by Matthew F. Jones
Poacher John Moon is trying to bag a buck at the start of this taut novel when, with one blast from his 12-gauge shotgun, his whole world is shattered. Instead of the deer, he kills a 16-year-old girl. And not just any teen, but a runaway whose possessions include a strongbox with more money than he’s seen in his entire hardscrabble existence.
The stunned Moon hides his victim’s body and makes off with the stash—which he hopes will somehow help win back his wife, Moira, who recently split with their infant son. Instead it sets in motion a backwoods drama that is part Crime and Punishment, part Deliverance and all white-knuckled suspense.

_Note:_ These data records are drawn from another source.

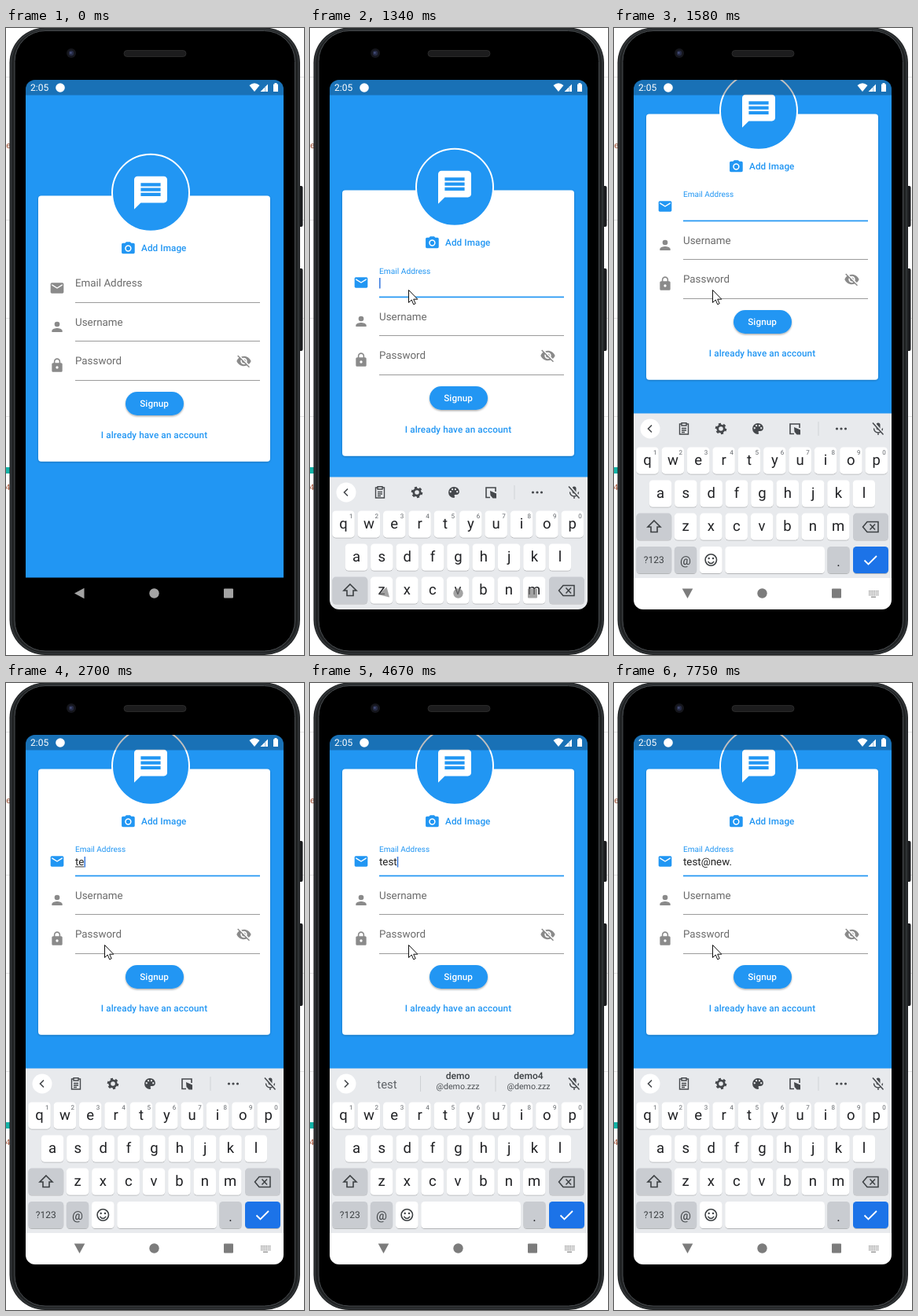
Recreate the animation shown at these times as an HTML page. Size 379x798 px, loop 8000 ms.

```html
<!DOCTYPE html>
<html lang="en">
<head>
<meta charset="utf-8">
<title>Signup form</title>
<style>
html, body { margin: 0; width: 100%; height: 100%; overflow: hidden; background: #fff; }
svg { display: block; width: 379px; height: 798px; text-rendering: geometricPrecision; font-family: Roboto, sans-serif; }
.mid { text-anchor: middle; }
.btn { font-size: 11.7px; font-weight: 500; letter-spacing: .1px; }
.field { font-size: 13.36px; }
</style>
</head>
<body>
<svg id="stage" viewBox="0 0 379 798" xmlns="http://www.w3.org/2000/svg"></svg>
<script>
const BLUE = '#2196f3', GREY = '#8a8a8a', HINT = '#6a6a6a', INK = '#202124', TOOL = '#45484c';
const $ = id => document.getElementById(id);

const PATHS = {
  message: 'M20 2H4c-1.1 0-1.99.9-1.99 2L2 22l4-4h14c1.1 0 2-.9 2-2V4c0-1.1-.9-2-2-2zm-2 12H6v-2h12v2zm0-3H6V9h12v2zm0-3H6V6h12v2z',
  camera: 'M9 2L7.17 4H4c-1.1 0-2 .9-2 2v12c0 1.1.9 2 2 2h16c1.1 0 2-.9 2-2V6c0-1.1-.9-2-2-2h-3.17L15 2H9zm3 15a5 5 0 1 1 0-10 5 5 0 0 1 0 10zM12 8.8a3.2 3.2 0 1 0 0 6.4 3.2 3.2 0 0 0 0-6.4z',
  mail: 'M20 4H4c-1.1 0-2 .9-2 2v12c0 1.1.9 2 2 2h16c1.1 0 2-.9 2-2V6c0-1.1-.9-2-2-2zm0 4l-8 5-8-5V6l8 5 8-5v2z',
  person: 'M12 12a4 4 0 1 0 0-8 4 4 0 0 0 0 8zm0 2c-2.67 0-8 1.34-8 4v2h16v-2c0-2.66-5.33-4-8-4z',
  lock: 'M18 8h-1V6A5 5 0 0 0 7 6v2H6c-1.1 0-2 .9-2 2v10c0 1.1.9 2 2 2h12c1.1 0 2-.9 2-2V10c0-1.1-.9-2-2-2zm-6 9a2 2 0 1 1 0-4 2 2 0 0 1 0 4zm3.1-9H8.9V6a3.1 3.1 0 0 1 6.2 0v2z',
  hidden: 'M12 7c2.76 0 5 2.24 5 5 0 .65-.13 1.26-.36 1.83l2.92 2.92c1.51-1.26 2.7-2.89 3.43-4.75-1.73-4.39-6-7.5-11-7.5-1.4 0-2.74.25-3.98.7l2.16 2.16C10.74 7.13 11.35 7 12 7zM2 4.27l2.74 2.74C3.08 8.3 1.78 10.02 1 12c1.73 4.39 6 7.5 11 7.5 1.55 0 3.03-.3 4.38-.84L19.73 22 21 20.73 3.27 3 2 4.27zM7.53 9.8l1.55 1.55c-.05.21-.08.43-.08.65 0 1.66 1.34 3 3 3 .22 0 .44-.03.65-.08l1.55 1.55c-.67.33-1.41.53-2.2.53-2.76 0-5-2.24-5-5 0-.79.2-1.53.53-2.2zm4.31-.78l3.15 3.15.02-.16c0-1.66-1.34-3-3-3l-.17.01z',
  palette: 'M12 3a9 9 0 1 0 0 18c.83 0 1.5-.67 1.5-1.5 0-.39-.15-.74-.39-1.01-.23-.26-.38-.61-.38-.99 0-.83.67-1.5 1.5-1.5H16c2.76 0 5-2.24 5-5 0-4.42-4.03-8-9-8zM6.5 9.5a1.5 1.5 0 1 0 0 3 1.5 1.5 0 0 0 0-3zm3-4a1.5 1.5 0 1 0 0 3 1.5 1.5 0 0 0 0-3zm5 0a1.5 1.5 0 1 0 0 3 1.5 1.5 0 0 0 0-3zm3 4a1.5 1.5 0 1 0 0 3 1.5 1.5 0 0 0 0-3z'
};

const rect = (x, y, w, h, fill, rx = 0, more = '') =>
  `<rect x="${x}" y="${y}" width="${w}" height="${h}" rx="${rx}" fill="${fill}" ${more}/>`;
const dot = (x, y, r, fill, more = '') => `<circle cx="${x}" cy="${y}" r="${r}" fill="${fill}" ${more}/>`;
const line = (d, color, w = 1.5, more = '') => `<path d="${d}" fill="none" stroke="${color}" stroke-width="${w}" ${more}/>`;
const text = (x, y, s, fill, more = '') => `<text x="${x}" y="${y}" fill="${fill}" ${more}>${s}</text>`;
const icon = (name, x, y, size, fill) =>
  `<path id="${name}" d="${PATHS[name]}" fill="${fill}" fill-rule="evenodd" transform="translate(${x - size / 2} ${y - size / 2}) scale(${size / 24})"/>`;

function phone() {
  const lines = [62, 244, 369, 494].map(y => rect(0, y, 379, 1, '#e6e6e6')).join('');
  return lines +
    text(0, 153, 'e', '#9a4a2c', 'font-size="11" font-family="Liberation Mono, monospace"') +
    rect(0, 559, 6, 8, '#12b3a6') +
    text(-1, 588, '4', '#a5563a', 'font-size="11" font-family="Liberation Mono, monospace"') +
    rect(371, 201, 6.5, 52, '#1b1c1e', 2) + rect(371, 306, 6.5, 105, '#1b1c1e', 2) +
    rect(4.5, -.5, 369.5, 798.5, '#202223', 45) +
    rect(6.5, 1.5, 365.5, 794.5, 'none', 43, 'stroke="#33373a" stroke-width="1.500"') +
    rect(11, 3.5, 356.5, 789.5, '#000', 39, 'stroke="#4a4e52" stroke-width="1"') +
    rect(150, 28.5, 79, 8, '#1c1c1d', 4, 'stroke="#303030" stroke-width=".8"') +
    dot(83, 32, 6, '#15161c') + dot(83, 32, 3.2, '#262b45') + dot(82.4, 31.6, 1.2, '#4c5685');
}

function form() {
  const rule = y => rect(88, y, 235, 1, '#9b9b9b');
  return rect(41, 213.5, 295, 338.2, '#fff', 4, 'filter="url(#soft)"') +
    dot(184, 209.8, 49, BLUE, 'stroke="#fff" stroke-width="2"') +
    icon('message', 184, 209.8, 50.4, '#fff') +
    icon('camera', 155.4, 280.5, 20, BLUE) +
    text(172, 284.4, 'Add Image', BLUE, 'class="btn"') +
    icon('mail', 65, 331, 20, GREY) + icon('person', 65, 380.3, 20, GREY) + icon('lock', 65, 429.5, 20, GREY) +
    `<text id="label" class="field">Email Address</text>` +
    text(88, 379, 'Username', HINT, 'class="field"') +
    text(88, 428.1, 'Password', HINT, 'class="field"') +
    icon('hidden', 302.5, 424, 20, GREY) +
    `<rect id="rule" x="88" width="235"/>` + rule(398) + rule(448) +
    `<text id="entry" class="field" x="88" y="335.800" fill="#222"></text>` +
    rect(88, 337.4, 0, 1, '#333', 0, 'id="composing"') +
    rect(88, 325, 1.6, 13.5, '#3f7fe0', 0, 'id="caret"') +
    rect(152, 463, 74, 30, BLUE, 15, 'filter="url(#lift)"') +
    text(188.6, 482.3, 'Signup', '#fff', 'class="btn mid"') +
    text(188.5, 522.2, 'I already have an account', BLUE, 'class="btn mid"');
}

function status() {
  return rect(25, 66, 328, 19.5, '#000', 0, 'opacity=".25"') +
    text(31, 80.3, '2:05', '#fff', 'font-size="12"') +
    dot(69, 76, 5.8, '#fff') +
    '<path d="M309.5 73Q316 67.500 322.500 73L316 81ZM323.500 81H333V71.500ZM340 71.500H341.500V70H344.500V71.500H346V81H340Z" fill="#fff"/>' +
    line('M329.700 74V81', '#6aa5d2', .8);
}

// Keyboard is drawn at its resting place.
const KEY = '#fff', DARK = '#c9ccd1';
const key = (x, y, w, fill) => rect(x, y, w, 34, fill, 4.5, 'filter="url(#edge)"');

function letters(chars, first, y, digits) {
  return [...chars].map((c, i) => {
    const x = first + i * 32.36;
    return key(x - 14.2, y, 28.4, KEY) + text(x, y + 22.2, c, INK, 'class="mid" font-size="18.500"') +
      (digits ? text(x + 9.8, y + 9.2, (i + 1) % 10, '#5f6368', 'class="mid" font-size="8"') : '');
  }).join('');
}

function tools() {
  const dots = [-5.5, 0, 5.5].map(d => dot(289 + d, 510, 1.6, TOOL)).join('');
  return line('M86 504H83.500V517H94.500V504H92M86 502.700H92V506H86ZM86 509.500H92M86 512H92M86 514.500H90', TOOL, 1.4) +
    dot(136, 510, 4.2, 'none', `stroke="${TOOL}" stroke-width="2.800"`) +
    dot(136, 510, 6.2, 'none', `stroke="${TOOL}" stroke-width="2.200" pathLength="12" stroke-dasharray="1 1"`) +
    icon('palette', 183, 510, 18.5, TOOL) +
    line('M229 516.500H224V504H236V509', TOOL, 1.6) +
    `<path d="M229 508L237 511.500V517.500H232.500L229.500 514Z" fill="${TOOL}"/>` +
    rect(259.5, 501, 1, 18, '#d0d3d7') + dots;
}

function suggestions() {
  const pair = (x, name, host) =>
    text(x, 503.6, name, '#3c4043', 'class="mid" font-size="12" font-weight="500"') +
    text(x, 517.4, host, '#4b4f53', 'class="mid" font-size="10.600"');
  return `<text id="chip" class="mid" x="98" y="515.500" font-size="15" fill="#5f6368"></text>` +
    rect(140, 500, 1, 20, '#cdd0d4') + rect(235.5, 500, 1, 20, '#cdd0d4') +
    pair(188, 'demo', '@demo.zzz') + pair(278, 'demo4', '@demo.zzz');
}

function keyboard() {
  return rect(25, 490.5, 328, 210, '#e8eaed') + rect(25, 700, 328, 140, '#fff') +
    dot(46, 510, 12.5, '#fff') + `<path id="arrow" fill="none" stroke="${TOOL}" stroke-width="1.600"/>` +
    `<g id="tools">${tools()}</g><g id="chips">${suggestions()}</g>` +
    rect(333.5, 502.5, 5, 9, TOOL, 2.5) +
    line('M330.500 509.500a5.500 5.500 0 0 0 11 0M336 515V518', TOOL, 1.4) +
    line('M330 502L343 517', '#e8eaed', 3) + line('M329 502.500L342.500 517.500', TOOL, 1.5) +
    letters('qwertyuiop', 42.5, 533.4, true) + letters('asdfghjkl', 59, 575.5) + letters('zxcvbnm', 91, 617.6) +
    key(28.3, 617.6, 45, DARK) + line('M51 627L59 635H55V641.500H47V635H43Z', '#3c4043', 1.6) +
    key(304, 617.6, 45, DARK) + line('M322 628.500H336V641.500H322L316.500 635ZM325.500 631.500L332 638.500M332 631.500L325.500 638.500', '#3c4043', 1.5) +
    key(28.3, 660, 45, DARK) + text(50.7, 681.4, '?123', '#3c4043', 'class="mid" font-size="12"') +
    key(76.8, 660, 28.4, DARK) + text(91, 682.5, '@', '#3c4043', 'class="mid" font-size="15.500"') +
    key(109, 660, 28.6, KEY) + dot(123.3, 677, 7.2, 'none', 'stroke="#3c4043" stroke-width="1.600"') +
    dot(120.7, 675, 1.2, '#3c4043') + dot(126, 675, 1.2, '#3c4043') + line('M119.500 679Q123.300 684 127.100 679', '#3c4043') +
    key(141.3, 660, 126.7, KEY) +
    key(271.3, 660, 28.5, DARK) + text(285.5, 684.5, '.', INK, 'class="mid" font-size="17"') +
    key(304, 660, 45, '#1a73e8') + line('M318.500 677.500L323.500 682.500L334 672', '#fff', 1.8);
}

function nav() {
  let caps = '';
  for (let r = 0; r < 3; r++)
    for (let c = 0; c < 6; c++) caps += rect(324 + c * 2.2, 716 + r * 2.4, 1.4, 1.4, '#8b8b8b');
  caps += rect(327, 723.5, 6, 1.3, '#8b8b8b');
  return `<g id="buttons"><path id="back" d="M87 719.500L99.500 712.700V726.300Z"/>` +
    `<circle cx="188.500" cy="719.500" r="6.200"/><rect x="277" y="713.500" width="12" height="12" rx="1"/></g>` +
    `<g id="caps">${caps}</g>`;
}

const shadow = (id, dy, blur, alpha) =>
  `<filter id="${id}" x="-20%" y="-20%" width="140%" height="150%"><feDropShadow dx="0" dy="${dy}" stdDeviation="${blur}" flood-opacity="${alpha}"/></filter>`;

$('stage').innerHTML = `<defs>
  <clipPath id="screen"><rect x="25" y="66" width="328" height="674" rx="12"/></clipPath>
  ${shadow('soft', .8, .8, .28)}${shadow('lift', 1.3, 1.1, .35)}${shadow('edge', .9, .3, .25)}
  </defs>${phone()}
  <g clip-path="url(#screen)">${rect(25, 66, 328, 633.5, BLUE)}
  <g id="form">${form()}</g>${status()}<g id="keys">${keyboard()}</g>${nav()}</g>
  <path id="mouse" d="M.5 .5V16.500L4.200 13L6.700 18.800L9.200 17.700L6.700 12.200H11.800Z" fill="#fff" stroke="#111" stroke-width="1"/>`;

// Each step keeps whatever it does not name.
const steps = [
  [0, { up: 0, drop: null, float: 0, typed: '', caret: 0, chip: '', under: 0, turn: 0, mouse: null }],
  [500, { mouse: [15, 354] }], [620, { mouse: [72, 344] }], [730, { mouse: [112, 336] }], [850, { mouse: [125, 333] }],
  [1220, { float: .5, caret: 1 }],
  [1340, { float: .94, up: 7, drop: 81, turn: -15 }],
  [1460, { float: 1, up: 99, drop: 6, turn: -90 }],
  [1580, { up: 104, drop: 0, caret: 0 }],
  [2080, { caret: 1 }],
  [2580, { typed: 't', under: 1 }], [2700, { typed: 'te' }], [2820, { chip: 'te' }],
  [2940, { typed: 'tes' }], [3060, { chip: 'tes' }],
  [3430, { typed: 'test' }], [3680, { chip: 'test', under: 0 }],
  [4170, { caret: 0 }], [4670, { caret: 1 }], [5160, { caret: 0 }],
  [5660, { typed: 'test@', caret: 1 }], [5910, { chip: '' }], [6030, { typed: 'test@n' }],
  [6520, { typed: 'test@ne' }], [6640, { typed: 'test@new' }],
  [7010, { caret: 0 }], [7250, { typed: 'test@new.', caret: 1 }], [7750, { caret: 0 }]
];
const LOOP = 8000;

const stateAt = t => Object.assign({}, ...steps.filter(s => s[0] <= t).map(s => s[1]));
const set = (id, attrs) => { for (const k in attrs) $(id).setAttribute(k, attrs[k]); };
const show = (id, on) => $(id).style.display = on ? '' : 'none';

function draw(t) {
  const s = stateAt(t), focus = s.float > 0, open = s.drop !== null, settled = s.turn === -90;
  set('form', { transform: `translate(0 ${-s.up})` });
  set('label', {
    transform: `translate(88 ${329.2 - 9.8 * s.float}) scale(${1 - .25 * s.float})`,
    fill: focus ? BLUE : HINT
  });
  set('mail', { fill: focus ? BLUE : GREY });
  set('rule', { y: focus ? 348.6 : 349, height: focus ? 1.7 : 1, fill: focus ? BLUE : '#9b9b9b' });

  $('entry').textContent = s.typed;
  const width = s.typed ? $('entry').getComputedTextLength() : 0;
  set('caret', { x: 88 + width });
  show('caret', s.caret);
  set('composing', { width: s.under ? width : 0 });

  show('keys', open);
  set('keys', { transform: `translate(0 ${s.drop || 0})` });
  show('tools', !s.chip);
  show('chips', s.chip);
  $('chip').textContent = s.chip;
  set('arrow', { d: s.chip ? 'M44 505.500L48.500 510L44 514.500' : 'M48 505.500L43.500 510L48 514.500' });

  set('buttons', { fill: open ? '#7c7c7c' : '#a3a3a3', opacity: open && !settled ? .7 : 1 });
  set('back', { transform: `rotate(${s.turn} 93.5 719.5)` });
  show('caps', settled);

  show('mouse', s.mouse);
  if (s.mouse) set('mouse', { transform: `translate(${s.mouse})` });
}

const start = performance.now();
function tick() {
  draw((performance.now() - start) % LOOP);
  requestAnimationFrame(tick);
}
tick();
</script>
</body>
</html>
```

Make no mistake, this third outing by the Charlottesville, Va., writer, whose previous work, Cotter Farm, also veered into the gothic, isn’t the sanitized, cartoon action of so many thrillers. Shot is dripping with the ripe smells of sweat, fear and death. Like a slug of moonshine, it may not go down easy—but it packs a helluva punch. (Farrar, Straus and Giroux, $22)